The answer must consist of every line below that contains the word "outline".

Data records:
--------------------

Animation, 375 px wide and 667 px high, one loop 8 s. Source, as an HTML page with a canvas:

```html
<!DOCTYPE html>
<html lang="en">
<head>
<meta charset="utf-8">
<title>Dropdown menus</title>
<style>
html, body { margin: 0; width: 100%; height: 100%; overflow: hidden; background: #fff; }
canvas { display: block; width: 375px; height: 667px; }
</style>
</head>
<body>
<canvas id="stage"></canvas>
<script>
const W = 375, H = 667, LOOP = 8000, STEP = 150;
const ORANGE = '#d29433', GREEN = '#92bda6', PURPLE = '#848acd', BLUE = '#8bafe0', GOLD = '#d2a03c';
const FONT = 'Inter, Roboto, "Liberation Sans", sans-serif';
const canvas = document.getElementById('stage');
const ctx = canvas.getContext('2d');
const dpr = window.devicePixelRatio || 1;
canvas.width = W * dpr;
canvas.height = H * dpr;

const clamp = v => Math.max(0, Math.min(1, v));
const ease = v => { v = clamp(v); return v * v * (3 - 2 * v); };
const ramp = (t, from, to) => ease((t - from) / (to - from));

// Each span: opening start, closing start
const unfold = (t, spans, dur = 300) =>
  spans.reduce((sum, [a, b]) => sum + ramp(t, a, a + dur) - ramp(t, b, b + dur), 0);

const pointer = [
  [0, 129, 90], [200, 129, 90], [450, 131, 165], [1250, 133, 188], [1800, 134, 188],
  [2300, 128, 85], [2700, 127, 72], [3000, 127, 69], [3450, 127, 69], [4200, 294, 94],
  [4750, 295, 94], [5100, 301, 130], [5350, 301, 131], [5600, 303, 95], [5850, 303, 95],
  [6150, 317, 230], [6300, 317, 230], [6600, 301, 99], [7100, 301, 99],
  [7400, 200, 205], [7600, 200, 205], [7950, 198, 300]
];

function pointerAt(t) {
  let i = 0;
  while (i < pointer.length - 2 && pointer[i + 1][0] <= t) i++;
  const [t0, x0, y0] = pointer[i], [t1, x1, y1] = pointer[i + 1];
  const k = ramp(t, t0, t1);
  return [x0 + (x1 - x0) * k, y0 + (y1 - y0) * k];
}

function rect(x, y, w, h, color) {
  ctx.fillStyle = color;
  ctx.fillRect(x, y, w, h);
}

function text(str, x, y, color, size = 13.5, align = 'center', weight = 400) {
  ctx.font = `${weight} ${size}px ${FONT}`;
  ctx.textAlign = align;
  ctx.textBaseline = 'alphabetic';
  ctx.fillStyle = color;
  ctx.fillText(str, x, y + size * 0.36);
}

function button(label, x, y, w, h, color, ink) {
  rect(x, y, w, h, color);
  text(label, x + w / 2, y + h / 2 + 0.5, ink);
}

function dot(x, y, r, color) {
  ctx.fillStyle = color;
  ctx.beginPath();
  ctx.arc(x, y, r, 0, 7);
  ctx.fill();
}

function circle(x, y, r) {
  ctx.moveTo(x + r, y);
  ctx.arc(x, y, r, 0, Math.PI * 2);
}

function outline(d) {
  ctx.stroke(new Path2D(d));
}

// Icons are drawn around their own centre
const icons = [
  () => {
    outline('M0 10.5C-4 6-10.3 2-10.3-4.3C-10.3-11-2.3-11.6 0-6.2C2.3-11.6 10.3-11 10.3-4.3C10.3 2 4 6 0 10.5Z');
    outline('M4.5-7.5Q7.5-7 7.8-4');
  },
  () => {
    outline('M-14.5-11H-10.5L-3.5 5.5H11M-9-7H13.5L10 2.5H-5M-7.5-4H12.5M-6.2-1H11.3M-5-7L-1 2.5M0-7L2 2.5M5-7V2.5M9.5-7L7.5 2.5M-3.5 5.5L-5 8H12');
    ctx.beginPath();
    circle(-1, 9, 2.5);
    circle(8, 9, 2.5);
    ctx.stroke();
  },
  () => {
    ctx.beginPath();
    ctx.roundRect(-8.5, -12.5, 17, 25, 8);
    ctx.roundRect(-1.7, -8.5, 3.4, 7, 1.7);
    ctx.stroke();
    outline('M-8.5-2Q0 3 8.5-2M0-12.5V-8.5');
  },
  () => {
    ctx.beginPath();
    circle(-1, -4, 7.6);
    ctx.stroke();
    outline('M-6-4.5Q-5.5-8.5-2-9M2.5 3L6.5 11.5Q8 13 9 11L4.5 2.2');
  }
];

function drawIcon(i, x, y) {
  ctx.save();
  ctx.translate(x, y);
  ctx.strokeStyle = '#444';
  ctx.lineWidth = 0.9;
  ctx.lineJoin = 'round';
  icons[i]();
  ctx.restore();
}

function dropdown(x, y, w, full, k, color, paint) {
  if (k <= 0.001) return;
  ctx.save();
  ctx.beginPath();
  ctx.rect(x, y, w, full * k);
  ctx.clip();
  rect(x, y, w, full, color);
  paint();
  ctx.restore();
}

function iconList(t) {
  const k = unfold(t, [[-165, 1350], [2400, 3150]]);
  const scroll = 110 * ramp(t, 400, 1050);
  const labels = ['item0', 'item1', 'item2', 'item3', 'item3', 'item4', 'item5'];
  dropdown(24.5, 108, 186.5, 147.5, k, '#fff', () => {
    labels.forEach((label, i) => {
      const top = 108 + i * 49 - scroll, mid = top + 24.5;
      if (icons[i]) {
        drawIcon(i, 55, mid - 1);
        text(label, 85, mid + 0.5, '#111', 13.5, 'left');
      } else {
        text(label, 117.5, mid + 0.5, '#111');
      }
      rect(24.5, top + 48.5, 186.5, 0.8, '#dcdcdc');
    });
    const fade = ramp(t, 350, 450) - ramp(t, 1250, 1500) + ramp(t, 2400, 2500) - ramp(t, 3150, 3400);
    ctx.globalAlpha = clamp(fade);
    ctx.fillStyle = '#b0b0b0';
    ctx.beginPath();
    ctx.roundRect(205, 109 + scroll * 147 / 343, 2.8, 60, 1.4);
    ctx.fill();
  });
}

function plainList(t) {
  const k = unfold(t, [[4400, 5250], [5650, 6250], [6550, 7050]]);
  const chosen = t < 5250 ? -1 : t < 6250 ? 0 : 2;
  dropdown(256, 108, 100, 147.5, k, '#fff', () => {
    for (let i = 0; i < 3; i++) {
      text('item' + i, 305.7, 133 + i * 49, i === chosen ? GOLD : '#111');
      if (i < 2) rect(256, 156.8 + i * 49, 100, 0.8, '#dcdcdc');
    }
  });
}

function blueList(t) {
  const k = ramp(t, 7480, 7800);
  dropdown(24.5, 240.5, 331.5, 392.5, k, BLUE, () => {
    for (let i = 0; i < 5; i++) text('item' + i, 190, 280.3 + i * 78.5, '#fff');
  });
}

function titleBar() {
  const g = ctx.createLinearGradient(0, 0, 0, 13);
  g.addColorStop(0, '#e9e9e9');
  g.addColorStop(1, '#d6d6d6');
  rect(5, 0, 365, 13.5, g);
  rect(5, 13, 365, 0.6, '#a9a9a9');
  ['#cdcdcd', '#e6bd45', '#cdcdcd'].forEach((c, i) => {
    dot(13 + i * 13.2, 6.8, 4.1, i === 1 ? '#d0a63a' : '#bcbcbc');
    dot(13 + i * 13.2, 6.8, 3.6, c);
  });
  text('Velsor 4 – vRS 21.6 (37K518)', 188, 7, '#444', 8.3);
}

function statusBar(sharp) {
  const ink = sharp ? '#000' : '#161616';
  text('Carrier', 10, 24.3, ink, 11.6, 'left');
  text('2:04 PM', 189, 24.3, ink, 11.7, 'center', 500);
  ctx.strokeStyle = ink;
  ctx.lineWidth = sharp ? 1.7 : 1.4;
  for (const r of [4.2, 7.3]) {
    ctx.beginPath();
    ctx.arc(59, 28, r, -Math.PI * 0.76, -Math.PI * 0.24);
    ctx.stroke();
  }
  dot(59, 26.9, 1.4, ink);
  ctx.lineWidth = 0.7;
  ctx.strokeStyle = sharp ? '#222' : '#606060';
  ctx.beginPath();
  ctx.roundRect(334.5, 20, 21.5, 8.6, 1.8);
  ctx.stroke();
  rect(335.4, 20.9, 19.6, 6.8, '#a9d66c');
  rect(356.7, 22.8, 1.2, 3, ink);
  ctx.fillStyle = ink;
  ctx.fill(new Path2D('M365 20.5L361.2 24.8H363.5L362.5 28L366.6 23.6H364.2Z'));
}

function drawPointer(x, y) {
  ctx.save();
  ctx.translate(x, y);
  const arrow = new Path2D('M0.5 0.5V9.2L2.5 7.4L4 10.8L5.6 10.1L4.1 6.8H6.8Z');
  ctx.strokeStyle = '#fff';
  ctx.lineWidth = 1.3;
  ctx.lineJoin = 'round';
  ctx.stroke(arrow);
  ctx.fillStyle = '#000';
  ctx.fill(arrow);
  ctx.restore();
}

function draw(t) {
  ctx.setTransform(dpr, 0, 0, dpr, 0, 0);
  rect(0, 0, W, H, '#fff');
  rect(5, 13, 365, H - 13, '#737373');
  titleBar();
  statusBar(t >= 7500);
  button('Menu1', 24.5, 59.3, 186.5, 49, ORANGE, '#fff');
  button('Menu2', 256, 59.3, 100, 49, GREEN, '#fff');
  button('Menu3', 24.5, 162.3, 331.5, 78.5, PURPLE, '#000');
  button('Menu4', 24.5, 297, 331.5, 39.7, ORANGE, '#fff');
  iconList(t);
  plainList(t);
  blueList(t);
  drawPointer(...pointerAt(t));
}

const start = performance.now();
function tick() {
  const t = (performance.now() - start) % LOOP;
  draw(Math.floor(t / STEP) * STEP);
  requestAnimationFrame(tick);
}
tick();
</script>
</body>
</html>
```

--------------------

| Answer space |
function outline(d) {
    outline('M0 10.5C-4 6-10.3 2-10.3-4.3C-10.3-11-2.3-11.6 0-6.2C2.3-11.6 10.3-11 10.3-4.3C10.3 2 4 6 0 10.5Z');
    outline('M4.5-7.5Q7.5-7 7.8-4');
    outline('M-14.5-11H-10.5L-3.5 5.5H11M-9-7H13.5L10 2.5H-5M-7.5-4H12.5M-6.2-1H11.3M-5-7L-1 2.5M0-7L2 2.5M5-7V2.5M9.5-7L7.5 2.5M-3.5 5.5L-5 8H12');
    outline('M-8.5-2Q0 3 8.5-2M0-12.5V-8.5');
    outline('M-6-4.5Q-5.5-8.5-2-9M2.5 3L6.5 11.5Q8 13 9 11L4.5 2.2');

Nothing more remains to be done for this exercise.